I’m talking about City Museum, if you have heard of it or been there. It wasn’t somewhere we were planning to stop, but it rained on Saturday, and a friendly hotel employee sold me with these words: “It’s all recycled materials and the kids will love it.”
Because we had promised the zoo, but Mother Nature didn’t cooperate, this sounded like a very good way to spend our morning. And hearing “recycled” intrigued me, although that word doesn’t even begin to tell the story … not that there’s much I can tell.
City Museum is a former shoe factory — I got that from the lady who works at the aquarium (yes, there’s an aquarium). As a nod to the place’s origin they make shoelaces now on the second floor out of giant spools of floss.
The museum opened in 1997, and is the work of a man named Bob Cassilly, as well as several artisans who apparently worked under his direction.
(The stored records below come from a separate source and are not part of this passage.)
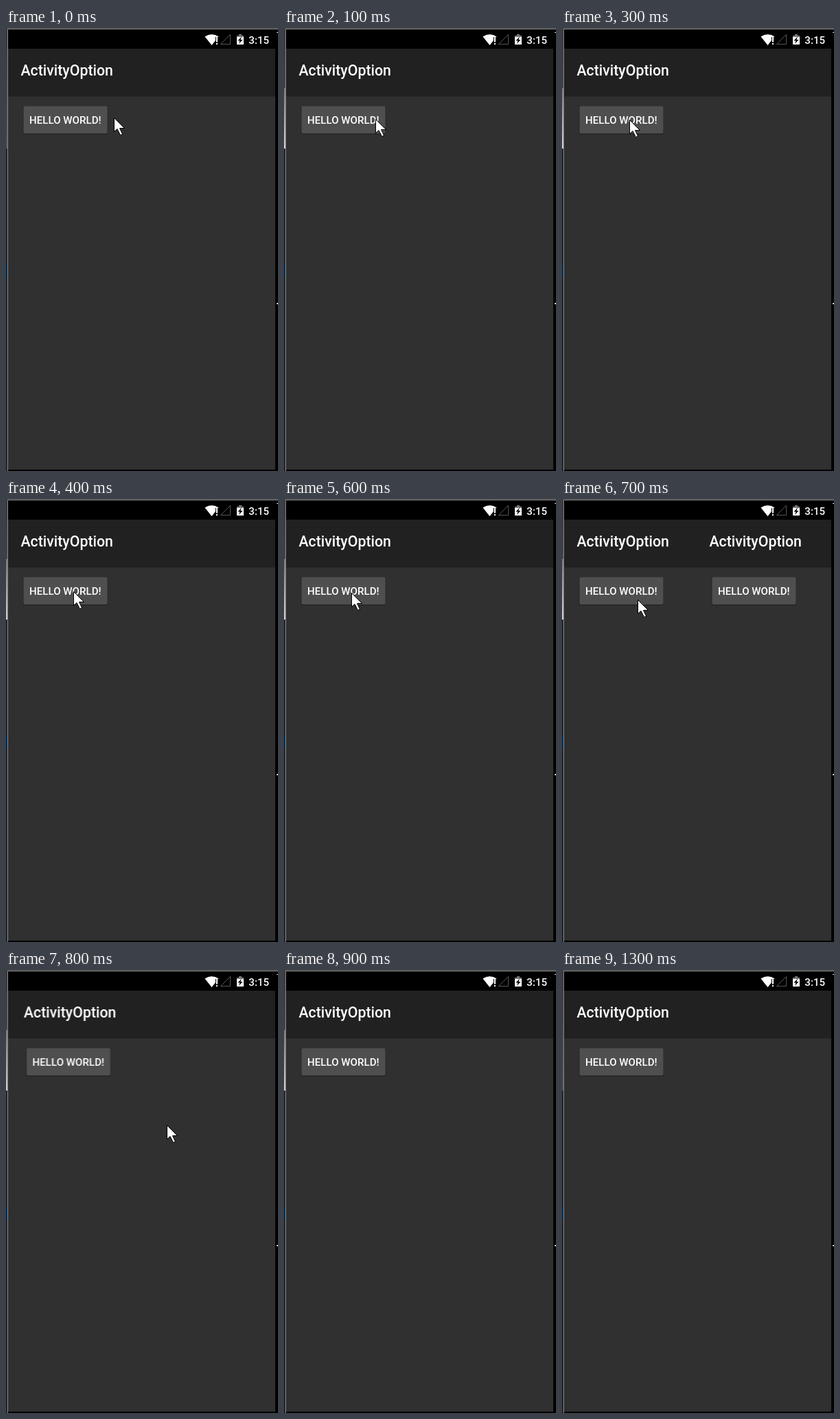
An HTML page that plays this animation: 396x643 px, repeating every 1400 ms.

```html
<!DOCTYPE html>
<html lang="en">
<head>
<meta charset="utf-8">
<title>Activity slide transition</title>
<style>
  html, body { margin: 0; width: 100%; height: 100%; overflow: hidden; background: #000; }
  svg { display: block; width: 396px; height: 643px; }
  text { font-family: Roboto, sans-serif; font-weight: 500; fill: #fff; }
  .title { font-size: 21.3px; }
  .label { font-size: 15.1px; }

  .cursor, .incoming, .glow { animation: 1400ms step-end infinite; }
  .cursor { animation-name: point; }
  .incoming { animation-name: slide; }
  .glow { animation-name: glow; }

  @keyframes point {
    0% { transform: translate(157px, 130px); }
    7.14% { transform: translate(133px, 132px); }
    14.28% { transform: translate(106px, 133px); }
    21.42% { transform: translate(98px, 133px); }
    28.57% { transform: translate(98px, 134px); }
    35.71% { transform: translate(98px, 135px); }
    42.85% { transform: translate(98px, 136px); }
    50% { transform: translate(110px, 146px); }
    57.14% { transform: translate(234px, 225px); opacity: 1; }
    64.28%, 100% { transform: translate(234px, 225px); opacity: 0; }
  }
  @keyframes slide {
    0% { transform: none; }
    50% { transform: translateX(193px); }
    57.14% { transform: translateX(4.4px); }
    64.28%, 100% { transform: none; }
  }
  @keyframes glow {
    0% { opacity: 0; }
    7.14% { opacity: 1; }
    92.85%, 100% { opacity: 0; }
  }
</style>
</head>
<body>
<svg viewBox="0 0 396 643">
  <defs>
    <linearGradient id="edge" x2="0" y2="1">
      <stop stop-color="#38383a"/>
      <stop offset="1" stop-color="#50505c"/>
    </linearGradient>
    <linearGradient id="bright" x2="0" y2="1">
      <stop stop-color="#777"/>
      <stop offset="1" stop-color="#ccc"/>
    </linearGradient>
    <clipPath id="view"><path d="M3 30H392V641H3Z"/></clipPath>
    <g id="screen">
      <path fill="#303030" d="M3 30H392V641H3Z"/>
      <path fill="#212121" d="M3 30H392V99H3Z"/>
      <path fill="#292929" d="M3 99H392V100H3Z"/>
      <text class="title" x="21.4" y="68.6">ActivityOption</text>
      <rect x="24.5" y="114" width="123.5" height="40.5" rx="2" fill="#272727"/>
      <rect x="25.5" y="113.5" width="122" height="39.5" rx="2" fill="#4f4f4f"/>
      <text class="label" x="34" y="139.3">HELLO WORLD!</text>
    </g>
  </defs>

  <path d="M0 0H396V643H0Z"/>

  <!-- desktop showing beside the window -->
  <path fill="#22262b" d="M0 175H2V643H0Z"/>
  <path fill="url(#edge)" d="M0 0H2V175H0Z"/>
  <path class="glow" fill="url(#bright)" d="M0 87H2V175H0Z"/>
  <path fill="#062c47" d="M0 344H2V363H0Z"/>
  <path fill="#444" d="M0 0H396V1H0Z"/>
  <path fill="#8a8a8a" d="M2 1H396V2H3V643H2Z"/>
  <path fill="#ddd" d="M394 6h2v1h-2zM394 399h2v2h-2z"/>

  <!-- status bar -->
  <path fill="#fff" d="M289.500 12.500Q299.500 6 309.500 12.500L299.500 25Z"/>
  <path d="M305 13H310V25H305Z"/>
  <path fill="#fff" d="M306 13h2v7.500h-2zM306 22h2v2h-2z"/>
  <path fill="none" stroke="#555" d="M312.500 23.500H326.500V9.500Z"/>
  <path fill="#777" d="M339 9H343V11H346V13H336V11H339Z"/>
  <path fill="#fff" d="M336 13H346V24H336Z"/>
  <path d="M343 12.500L337.500 18.500H340.500L339 23 344.500 17H341.500Z"/>
  <text class="label" x="353.300" y="22.500">3:15</text>

  <g clip-path="url(#view)">
    <use href="#screen"/>
    <g class="incoming"><use href="#screen"/></g>
  </g>

  <path class="cursor" fill="#fff" stroke="#000"
    d="M.5 .5V20.500L5 16.500 9.500 25.500 12.500 24 8.500 15.500H15.500Z"/>
</svg>
</body>
</html>
```
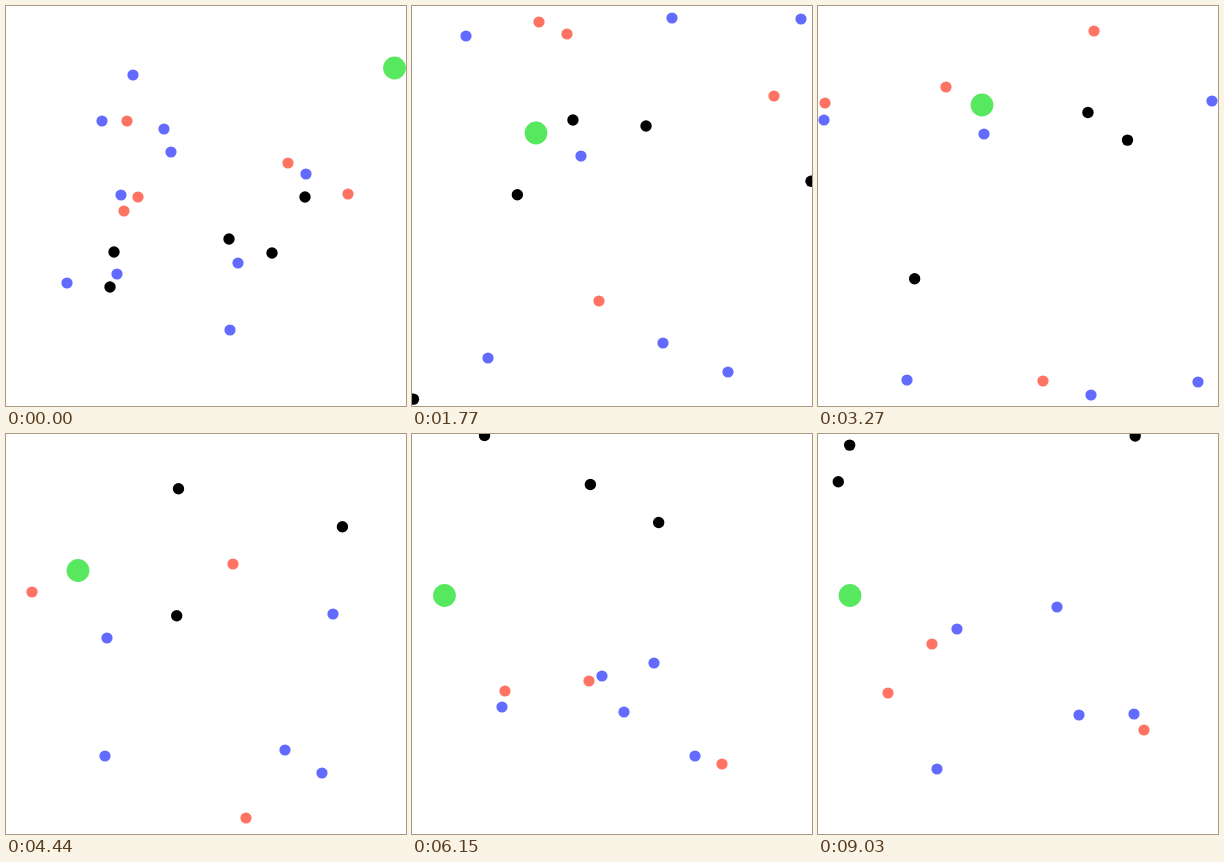
Animation, 400 px wide and 400 px high, one loop 9060 ms. Source, as an HTML page with a canvas:

```html
<!DOCTYPE html>
<html lang="en">
<head>
<meta charset="utf-8">
<title>Drifting dots</title>
<style>
html, body { margin: 0; width: 100%; height: 100%; overflow: hidden; background: #fff; }
canvas { display: block; }
</style>
</head>
<body>
<canvas id="stage" width="400" height="400"></canvas>
<script>
const SIZE = 400, LOOP = 9060, STEP = 30;
const TIMES = [0, 1770, 3270, 4440, 6150, 7200, 9030];
const ctx = document.getElementById('stage').getContext('2d');

// Turns waypoints at the common times, plus sharp turns at their own times, into knots.
function path(points, turns = {}) {
  const knots = points.map(([x, y], i) => ({ t: TIMES[i], p: [x, y] }));
  for (const t in turns) knots.push({ t: +t, p: turns[t], sharp: true });
  return knots.sort((a, b) => a.t - b.t);
}

const slope = (a, b, axis) => (b.p[axis] - a.p[axis]) / (b.t - a.t);

// Harmonic mean of neighbouring slopes: smooth without overshoot.
function tangent(knots, i, axis, fallback) {
  if (i === 0 || i === knots.length - 1 || knots[i].sharp) return fallback;
  const a = slope(knots[i - 1], knots[i], axis);
  const b = slope(knots[i], knots[i + 1], axis);
  return a * b > 0 ? 2 * a * b / (a + b) : 0;
}

function at(knots, t, axis) {
  let i = 0;
  while (i < knots.length - 2 && t >= knots[i + 1].t) i++;
  const a = knots[i], b = knots[i + 1], span = b.t - a.t, s = (t - a.t) / span;
  const m = slope(a, b, axis);
  const ma = tangent(knots, i, axis, m), mb = tangent(knots, i + 1, axis, m);
  const ease = s * s * (3 - 2 * s);
  return a.p[axis] + (b.p[axis] - a.p[axis]) * ease
    + span * s * (1 - s) * (ma * (1 - s) - mb * s);
}

const blues = [
  path([[127, 69], [54, 30], [6, 114], [101, 204], [212, 278], [233, 389], [261, 281]],
    { 1200: [78, 1], 3190: [1, 108], 7350: [236, 395] }),
  path([[165, 146], [169, 150], [166, 128]], { 3450: [166, 122] }),
  path([[300, 168], [389, 13], [394, 95], [327, 180], [242, 229], [235, 216], [239, 173]]),
  path([[61, 277], [76, 352], [89, 374], [99, 322], [90, 273], [124, 320], [119, 335]],
    { 2680: [84, 399] }),
  path([[232, 257], [251, 337], [273, 389], [279, 316], [190, 242], [165, 221], [139, 195]],
    { 3090: [271, 399] }),
  path([[224, 324], [316, 366], [380, 376], [316, 339], [283, 322], [299, 314], [316, 280]],
    { 2900: [399, 388] }),
  path([[158, 123], [260, 12]], { 2400: [298, 40] }),
  path([[96, 115]], { 1440: [50, 100] }),
  path([[115, 189]], { 1590: [130, 140] }),
  path([[111, 268]], { 1320: [160, 215] })
];

const reds = [
  path([[121, 115], [127, 16], [7, 97], [26, 158], [93, 257], [81, 238], [70, 259]],
    { 3770: [1, 122] }),
  path([[342, 188], [362, 90], [276, 25], [227, 130], [177, 247], [145, 233], [114, 210]],
    { 2990: [288, 2] }),
  path([[118, 205], [187, 295], [225, 375], [240, 384], [310, 330], [312, 308], [326, 296]],
    { 3900: [232, 398] }),
  path([[132, 191], [155, 28], [128, 81]], { 3600: [122, 95] }),
  path([[282, 157]], { 1200: [250, 110] })
];

const green = path(
  [[388.5, 62], [124, 127], [164, 99], [72, 136.5], [32.5, 161.5], [32, 161.5], [32, 161.5]]);
green.splice(4, 0, { t: 5400, p: [34, 160.5] });

// Black dots fly straight, bounce off the walls and share one slowing clock.
const clock = path([[0, 0], [1620, 0], [3170, 0], [4340, 0], [5540, 0], [6050, 0], [6654, 0]]);
const blacks = [
  { x: 108, y: 246, vx: -0.1317, vy: -0.0353 },
  { x: 266, y: 247, vx: 0.0833, vy: -0.0443 },
  { x: 104, y: 281, vx: -0.0633, vy: 0.0777 },
  { x: 223, y: 233, vx: -0.0383, vy: -0.0735, end: 2100 },
  { x: 299, y: 191, vx: -0.0401, vy: -0.0438, end: 2600 }
];

function fold(v) {
  const m = ((v % (2 * SIZE)) + 2 * SIZE) % (2 * SIZE);
  return m > SIZE ? 2 * SIZE - m : m;
}

function disc(x, y, r, color) {
  ctx.fillStyle = color;
  ctx.beginPath();
  ctx.arc(x, y, r, 0, 2 * Math.PI);
  ctx.fill();
}

function follow(knots, t, r, color) {
  if (t <= knots[knots.length - 1].t) disc(at(knots, t, 0), at(knots, t, 1), r, color);
}

function draw(t) {
  ctx.fillStyle = '#fff';
  ctx.fillRect(0, 0, SIZE, SIZE);
  for (const b of blues) follow(b, t, 5.6, '#636bff');
  for (const r of reds) follow(r, t, 5.6, '#ff7363');
  const u = at(clock, t, 0);
  for (const { x, y, vx, vy, end = LOOP } of blacks)
    if (t < end) disc(fold(x + vx * u), fold(y + vy * u), 5.7, '#000');
  follow(green, t, 11.4, '#58e860');
}

const start = performance.now();
function frame() {
  const t = (performance.now() - start) % LOOP;
  draw(Math.floor(t / STEP) * STEP);
  requestAnimationFrame(frame);
}
frame();
</script>
</body>
</html>
```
Before I knew any of this, I had commented that the aquarium brought to mind a really, really wealthy person’s basement. There are the fish — of course — and what appears to be an inground pool full of stingrays. And then there’s the tunnel, through a separate shark-filled pool, and as you climb out of the tunnel you find yourself in a glass-bottomed boat, because, you know, why not?
You can see where this is going — the aquarium only takes up perhaps half a floor of the 600,000 square foot, four-story factory. And a lot of people might say it isn’t even the main attraction.
So what is?
Probably depends on your mood. Feel like playing in a room filled with sponges? What about riding a tiny train? Getting lost in a cave that probably isn’t big enough for people in the first place? Or how about just staring at the world’s largest pencil, jutting out of the side of the building, and knowing the whole time that it isn’t even close to the weirdest thing you’ve seen that day.
And where is a good spot in this post to mention that the upstairs is a vintage clothing store/espresso bar?
Yes, City Museum is weird. And wonderful, in a horror-movie-meets-kids’ playground-meets-they-have-a-gift-shop-and-snack-bar-so-how-freaky-can-it-be kind of a way.
Apparently, it is always changing too, which is why they don’t like to talk about it much. There’s no written information available, and during our three hours there I’m sure we didn’t even began to scratch the surface.
What is clear about the museum is that it has come together by way of found and salvaged materials. It is recycling and repurposing in a way that makes you slightly afraid of what a few thing used to be, and also a little irked that someone threw it away in the first place.
There is just no way to begin to describe it, and yet, if you find yourself in St. Louis, I would encourage you to visit and see for yourself what can happen when an artist mixes lost items with a lot of paint and even more imagination.